- _Work required_: From the listing below, work out the number of lines containing "wall" and give that number without comment.

- _Records_:
---*---

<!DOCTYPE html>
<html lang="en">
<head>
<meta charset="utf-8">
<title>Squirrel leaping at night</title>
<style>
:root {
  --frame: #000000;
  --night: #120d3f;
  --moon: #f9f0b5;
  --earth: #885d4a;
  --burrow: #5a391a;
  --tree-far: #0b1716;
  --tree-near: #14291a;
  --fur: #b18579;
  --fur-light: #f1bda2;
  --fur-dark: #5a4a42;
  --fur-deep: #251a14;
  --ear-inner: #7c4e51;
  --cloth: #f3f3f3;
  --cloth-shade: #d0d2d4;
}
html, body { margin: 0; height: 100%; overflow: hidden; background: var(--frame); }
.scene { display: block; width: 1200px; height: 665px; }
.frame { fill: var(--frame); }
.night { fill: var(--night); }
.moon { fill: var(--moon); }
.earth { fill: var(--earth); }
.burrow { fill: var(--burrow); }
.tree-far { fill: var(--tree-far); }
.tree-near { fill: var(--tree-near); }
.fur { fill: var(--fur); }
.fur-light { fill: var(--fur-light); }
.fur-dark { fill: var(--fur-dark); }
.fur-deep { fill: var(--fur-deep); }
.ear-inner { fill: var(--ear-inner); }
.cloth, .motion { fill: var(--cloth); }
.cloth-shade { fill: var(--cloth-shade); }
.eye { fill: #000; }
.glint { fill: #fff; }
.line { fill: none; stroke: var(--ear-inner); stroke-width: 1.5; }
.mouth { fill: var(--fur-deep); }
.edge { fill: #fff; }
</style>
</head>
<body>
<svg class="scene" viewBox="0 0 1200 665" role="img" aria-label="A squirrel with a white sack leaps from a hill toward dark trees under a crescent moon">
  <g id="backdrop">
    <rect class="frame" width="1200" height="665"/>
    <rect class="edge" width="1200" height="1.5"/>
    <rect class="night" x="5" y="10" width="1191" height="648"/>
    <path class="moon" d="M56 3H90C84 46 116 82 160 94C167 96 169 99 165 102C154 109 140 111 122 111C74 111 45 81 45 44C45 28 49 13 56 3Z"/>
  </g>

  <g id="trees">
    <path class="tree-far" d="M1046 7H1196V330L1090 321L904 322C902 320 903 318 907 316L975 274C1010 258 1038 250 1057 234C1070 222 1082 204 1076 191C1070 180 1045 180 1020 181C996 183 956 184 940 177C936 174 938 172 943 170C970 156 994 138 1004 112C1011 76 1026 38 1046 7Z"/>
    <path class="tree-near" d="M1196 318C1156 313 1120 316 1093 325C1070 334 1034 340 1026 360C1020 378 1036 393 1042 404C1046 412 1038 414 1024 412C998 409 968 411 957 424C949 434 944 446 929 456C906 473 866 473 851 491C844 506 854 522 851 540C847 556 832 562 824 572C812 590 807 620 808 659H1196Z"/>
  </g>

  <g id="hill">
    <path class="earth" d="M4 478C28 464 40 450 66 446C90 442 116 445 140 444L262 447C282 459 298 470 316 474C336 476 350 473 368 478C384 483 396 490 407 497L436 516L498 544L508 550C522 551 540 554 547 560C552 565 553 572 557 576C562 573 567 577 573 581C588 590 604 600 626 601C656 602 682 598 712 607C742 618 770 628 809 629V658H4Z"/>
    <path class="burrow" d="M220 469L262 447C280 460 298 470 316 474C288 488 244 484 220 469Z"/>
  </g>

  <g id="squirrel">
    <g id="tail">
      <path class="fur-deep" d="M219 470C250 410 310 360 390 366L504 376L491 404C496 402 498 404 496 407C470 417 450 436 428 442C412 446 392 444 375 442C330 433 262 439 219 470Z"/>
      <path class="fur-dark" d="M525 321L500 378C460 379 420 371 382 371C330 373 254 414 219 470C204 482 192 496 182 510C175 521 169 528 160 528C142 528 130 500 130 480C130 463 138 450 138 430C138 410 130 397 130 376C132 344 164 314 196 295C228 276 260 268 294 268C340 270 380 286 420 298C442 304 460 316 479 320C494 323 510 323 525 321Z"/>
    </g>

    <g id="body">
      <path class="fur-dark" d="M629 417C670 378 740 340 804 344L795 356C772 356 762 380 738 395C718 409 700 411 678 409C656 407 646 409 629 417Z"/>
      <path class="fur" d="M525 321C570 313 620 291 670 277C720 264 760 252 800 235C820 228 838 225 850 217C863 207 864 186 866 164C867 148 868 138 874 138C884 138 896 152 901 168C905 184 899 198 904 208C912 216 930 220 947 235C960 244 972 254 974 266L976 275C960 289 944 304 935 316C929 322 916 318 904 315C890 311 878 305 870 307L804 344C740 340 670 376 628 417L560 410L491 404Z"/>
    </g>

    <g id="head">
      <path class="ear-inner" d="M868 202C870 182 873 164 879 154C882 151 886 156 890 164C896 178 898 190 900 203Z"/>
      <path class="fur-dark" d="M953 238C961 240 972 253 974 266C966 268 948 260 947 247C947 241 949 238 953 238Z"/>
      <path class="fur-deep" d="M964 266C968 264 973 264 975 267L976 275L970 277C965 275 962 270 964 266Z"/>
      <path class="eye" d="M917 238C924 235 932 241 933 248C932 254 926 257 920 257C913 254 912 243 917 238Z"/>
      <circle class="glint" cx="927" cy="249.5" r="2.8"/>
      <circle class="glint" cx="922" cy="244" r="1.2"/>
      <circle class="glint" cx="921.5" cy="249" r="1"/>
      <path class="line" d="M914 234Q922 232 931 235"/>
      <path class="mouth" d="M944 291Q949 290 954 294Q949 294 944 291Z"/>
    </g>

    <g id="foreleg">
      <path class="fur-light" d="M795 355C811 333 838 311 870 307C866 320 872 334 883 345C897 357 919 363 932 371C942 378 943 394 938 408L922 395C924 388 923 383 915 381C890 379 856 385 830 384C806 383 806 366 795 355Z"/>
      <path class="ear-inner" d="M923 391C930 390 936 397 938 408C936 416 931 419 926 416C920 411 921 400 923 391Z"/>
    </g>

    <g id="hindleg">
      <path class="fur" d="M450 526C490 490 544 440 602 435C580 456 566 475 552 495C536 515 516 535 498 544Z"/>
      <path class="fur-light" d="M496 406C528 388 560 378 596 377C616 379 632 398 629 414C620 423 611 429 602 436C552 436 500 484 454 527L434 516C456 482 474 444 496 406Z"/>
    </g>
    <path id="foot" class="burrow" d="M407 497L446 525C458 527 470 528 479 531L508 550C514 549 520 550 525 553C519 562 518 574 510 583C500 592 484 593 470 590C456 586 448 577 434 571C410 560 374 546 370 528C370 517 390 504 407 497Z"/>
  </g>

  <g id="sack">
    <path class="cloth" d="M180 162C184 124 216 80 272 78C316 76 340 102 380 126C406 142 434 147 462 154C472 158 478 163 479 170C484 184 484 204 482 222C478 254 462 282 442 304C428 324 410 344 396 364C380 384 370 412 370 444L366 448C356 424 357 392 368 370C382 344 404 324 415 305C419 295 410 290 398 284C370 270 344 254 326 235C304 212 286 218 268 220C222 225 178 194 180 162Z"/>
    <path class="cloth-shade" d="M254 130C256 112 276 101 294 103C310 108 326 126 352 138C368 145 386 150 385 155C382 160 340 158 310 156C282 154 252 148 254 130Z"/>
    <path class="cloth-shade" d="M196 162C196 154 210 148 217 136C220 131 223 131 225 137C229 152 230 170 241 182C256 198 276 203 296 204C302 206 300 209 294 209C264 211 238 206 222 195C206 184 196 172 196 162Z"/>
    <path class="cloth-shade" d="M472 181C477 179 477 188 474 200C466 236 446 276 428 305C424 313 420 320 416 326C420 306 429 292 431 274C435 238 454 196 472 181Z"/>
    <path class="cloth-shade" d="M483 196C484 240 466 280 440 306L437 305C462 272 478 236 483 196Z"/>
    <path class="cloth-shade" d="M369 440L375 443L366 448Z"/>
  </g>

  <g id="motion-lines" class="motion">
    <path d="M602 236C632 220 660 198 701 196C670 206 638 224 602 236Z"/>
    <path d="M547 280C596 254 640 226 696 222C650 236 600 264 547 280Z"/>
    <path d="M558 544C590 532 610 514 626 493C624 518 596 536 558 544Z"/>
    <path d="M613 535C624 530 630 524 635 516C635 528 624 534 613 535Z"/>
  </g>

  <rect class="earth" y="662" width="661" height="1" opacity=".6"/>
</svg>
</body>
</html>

---*---

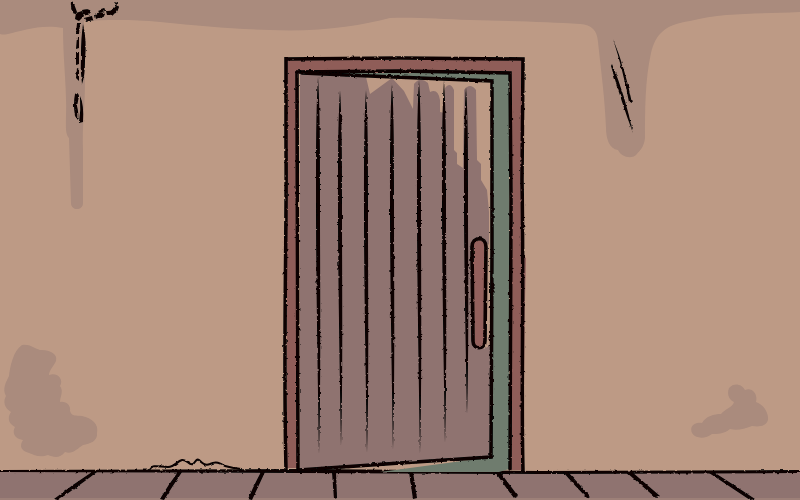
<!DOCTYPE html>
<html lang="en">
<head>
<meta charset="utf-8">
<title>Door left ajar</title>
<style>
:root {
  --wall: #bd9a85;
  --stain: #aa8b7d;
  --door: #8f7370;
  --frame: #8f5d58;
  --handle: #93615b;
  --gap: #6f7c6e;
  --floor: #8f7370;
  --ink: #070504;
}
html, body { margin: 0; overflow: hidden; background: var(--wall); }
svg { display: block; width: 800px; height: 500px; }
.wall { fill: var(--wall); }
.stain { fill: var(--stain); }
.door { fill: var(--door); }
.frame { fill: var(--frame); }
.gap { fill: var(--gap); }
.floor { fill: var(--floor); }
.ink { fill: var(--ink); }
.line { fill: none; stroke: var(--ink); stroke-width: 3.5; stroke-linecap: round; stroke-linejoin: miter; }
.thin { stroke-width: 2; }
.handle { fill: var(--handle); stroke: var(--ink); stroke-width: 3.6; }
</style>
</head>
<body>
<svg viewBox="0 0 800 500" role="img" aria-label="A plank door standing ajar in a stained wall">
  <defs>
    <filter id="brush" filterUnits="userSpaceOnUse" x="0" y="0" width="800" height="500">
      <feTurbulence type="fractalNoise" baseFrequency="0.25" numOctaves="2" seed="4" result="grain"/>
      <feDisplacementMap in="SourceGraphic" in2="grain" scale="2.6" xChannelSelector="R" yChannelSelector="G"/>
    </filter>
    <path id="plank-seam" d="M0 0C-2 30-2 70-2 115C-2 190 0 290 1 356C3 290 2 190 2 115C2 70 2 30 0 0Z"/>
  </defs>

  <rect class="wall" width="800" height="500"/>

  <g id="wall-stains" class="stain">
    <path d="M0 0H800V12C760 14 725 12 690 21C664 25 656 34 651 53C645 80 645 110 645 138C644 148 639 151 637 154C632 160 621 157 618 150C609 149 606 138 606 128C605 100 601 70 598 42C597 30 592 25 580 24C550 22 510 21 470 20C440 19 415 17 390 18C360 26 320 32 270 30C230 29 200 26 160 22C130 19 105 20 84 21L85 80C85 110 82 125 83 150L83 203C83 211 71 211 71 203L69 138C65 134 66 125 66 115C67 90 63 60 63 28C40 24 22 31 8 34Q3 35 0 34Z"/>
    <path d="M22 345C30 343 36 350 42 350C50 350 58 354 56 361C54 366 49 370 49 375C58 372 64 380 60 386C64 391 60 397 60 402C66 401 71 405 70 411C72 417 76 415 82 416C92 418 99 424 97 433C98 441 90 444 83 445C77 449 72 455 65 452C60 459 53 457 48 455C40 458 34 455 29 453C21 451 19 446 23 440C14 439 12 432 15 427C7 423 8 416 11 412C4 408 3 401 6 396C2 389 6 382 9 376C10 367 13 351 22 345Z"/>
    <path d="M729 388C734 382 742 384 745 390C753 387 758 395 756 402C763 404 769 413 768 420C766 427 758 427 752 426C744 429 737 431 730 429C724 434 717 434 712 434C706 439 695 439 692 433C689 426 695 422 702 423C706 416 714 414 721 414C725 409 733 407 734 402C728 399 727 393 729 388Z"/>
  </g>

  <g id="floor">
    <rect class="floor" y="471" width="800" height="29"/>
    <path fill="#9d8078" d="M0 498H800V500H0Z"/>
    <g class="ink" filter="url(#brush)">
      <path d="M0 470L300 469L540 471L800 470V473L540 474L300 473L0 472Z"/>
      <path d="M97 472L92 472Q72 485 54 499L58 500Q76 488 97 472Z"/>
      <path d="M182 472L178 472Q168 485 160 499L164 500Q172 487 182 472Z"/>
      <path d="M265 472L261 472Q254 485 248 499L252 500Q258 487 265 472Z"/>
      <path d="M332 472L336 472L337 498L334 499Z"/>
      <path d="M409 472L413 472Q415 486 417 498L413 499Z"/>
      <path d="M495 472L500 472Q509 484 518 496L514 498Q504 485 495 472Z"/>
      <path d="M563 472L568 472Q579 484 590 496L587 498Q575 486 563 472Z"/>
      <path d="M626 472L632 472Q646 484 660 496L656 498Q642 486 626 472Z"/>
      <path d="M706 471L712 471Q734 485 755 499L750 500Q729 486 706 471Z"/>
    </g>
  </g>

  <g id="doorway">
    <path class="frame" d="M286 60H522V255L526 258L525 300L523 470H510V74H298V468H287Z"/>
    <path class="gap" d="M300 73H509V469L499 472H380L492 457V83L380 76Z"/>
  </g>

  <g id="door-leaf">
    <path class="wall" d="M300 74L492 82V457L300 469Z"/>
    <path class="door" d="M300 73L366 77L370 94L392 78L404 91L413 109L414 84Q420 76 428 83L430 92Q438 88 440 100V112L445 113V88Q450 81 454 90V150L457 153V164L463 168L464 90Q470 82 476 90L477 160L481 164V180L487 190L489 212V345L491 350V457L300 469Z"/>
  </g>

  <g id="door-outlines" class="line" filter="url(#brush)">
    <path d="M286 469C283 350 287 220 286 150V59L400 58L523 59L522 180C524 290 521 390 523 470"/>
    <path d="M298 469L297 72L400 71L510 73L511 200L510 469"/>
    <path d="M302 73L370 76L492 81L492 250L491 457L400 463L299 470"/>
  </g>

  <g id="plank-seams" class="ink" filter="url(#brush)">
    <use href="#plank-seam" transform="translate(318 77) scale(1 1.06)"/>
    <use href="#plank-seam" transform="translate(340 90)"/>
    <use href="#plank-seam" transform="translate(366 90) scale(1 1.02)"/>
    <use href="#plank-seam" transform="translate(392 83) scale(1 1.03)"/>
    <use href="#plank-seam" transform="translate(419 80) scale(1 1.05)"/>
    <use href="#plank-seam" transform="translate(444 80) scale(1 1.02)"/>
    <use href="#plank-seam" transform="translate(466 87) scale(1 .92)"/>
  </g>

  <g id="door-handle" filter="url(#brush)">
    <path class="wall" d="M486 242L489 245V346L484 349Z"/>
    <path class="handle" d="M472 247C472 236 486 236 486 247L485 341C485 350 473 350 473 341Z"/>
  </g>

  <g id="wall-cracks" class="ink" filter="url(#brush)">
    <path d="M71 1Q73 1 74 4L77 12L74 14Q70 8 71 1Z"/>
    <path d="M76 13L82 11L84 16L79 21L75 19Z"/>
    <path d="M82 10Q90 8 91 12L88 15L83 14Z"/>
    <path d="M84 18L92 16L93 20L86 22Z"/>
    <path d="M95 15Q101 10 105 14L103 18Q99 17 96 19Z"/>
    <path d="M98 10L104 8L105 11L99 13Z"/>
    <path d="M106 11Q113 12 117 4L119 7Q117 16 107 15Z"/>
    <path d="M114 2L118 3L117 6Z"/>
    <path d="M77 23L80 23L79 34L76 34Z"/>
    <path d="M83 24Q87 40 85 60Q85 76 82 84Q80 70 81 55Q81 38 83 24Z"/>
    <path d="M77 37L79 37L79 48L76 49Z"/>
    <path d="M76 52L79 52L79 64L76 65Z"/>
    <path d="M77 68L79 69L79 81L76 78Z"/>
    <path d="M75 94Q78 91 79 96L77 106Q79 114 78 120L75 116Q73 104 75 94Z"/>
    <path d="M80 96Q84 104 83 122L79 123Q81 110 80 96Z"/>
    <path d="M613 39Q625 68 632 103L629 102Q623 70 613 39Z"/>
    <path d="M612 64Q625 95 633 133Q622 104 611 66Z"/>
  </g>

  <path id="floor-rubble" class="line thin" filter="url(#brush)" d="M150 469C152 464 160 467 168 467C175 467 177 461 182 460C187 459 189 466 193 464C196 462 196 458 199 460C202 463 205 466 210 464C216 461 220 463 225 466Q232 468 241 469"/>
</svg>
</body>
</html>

---*---

- _The answer_: 9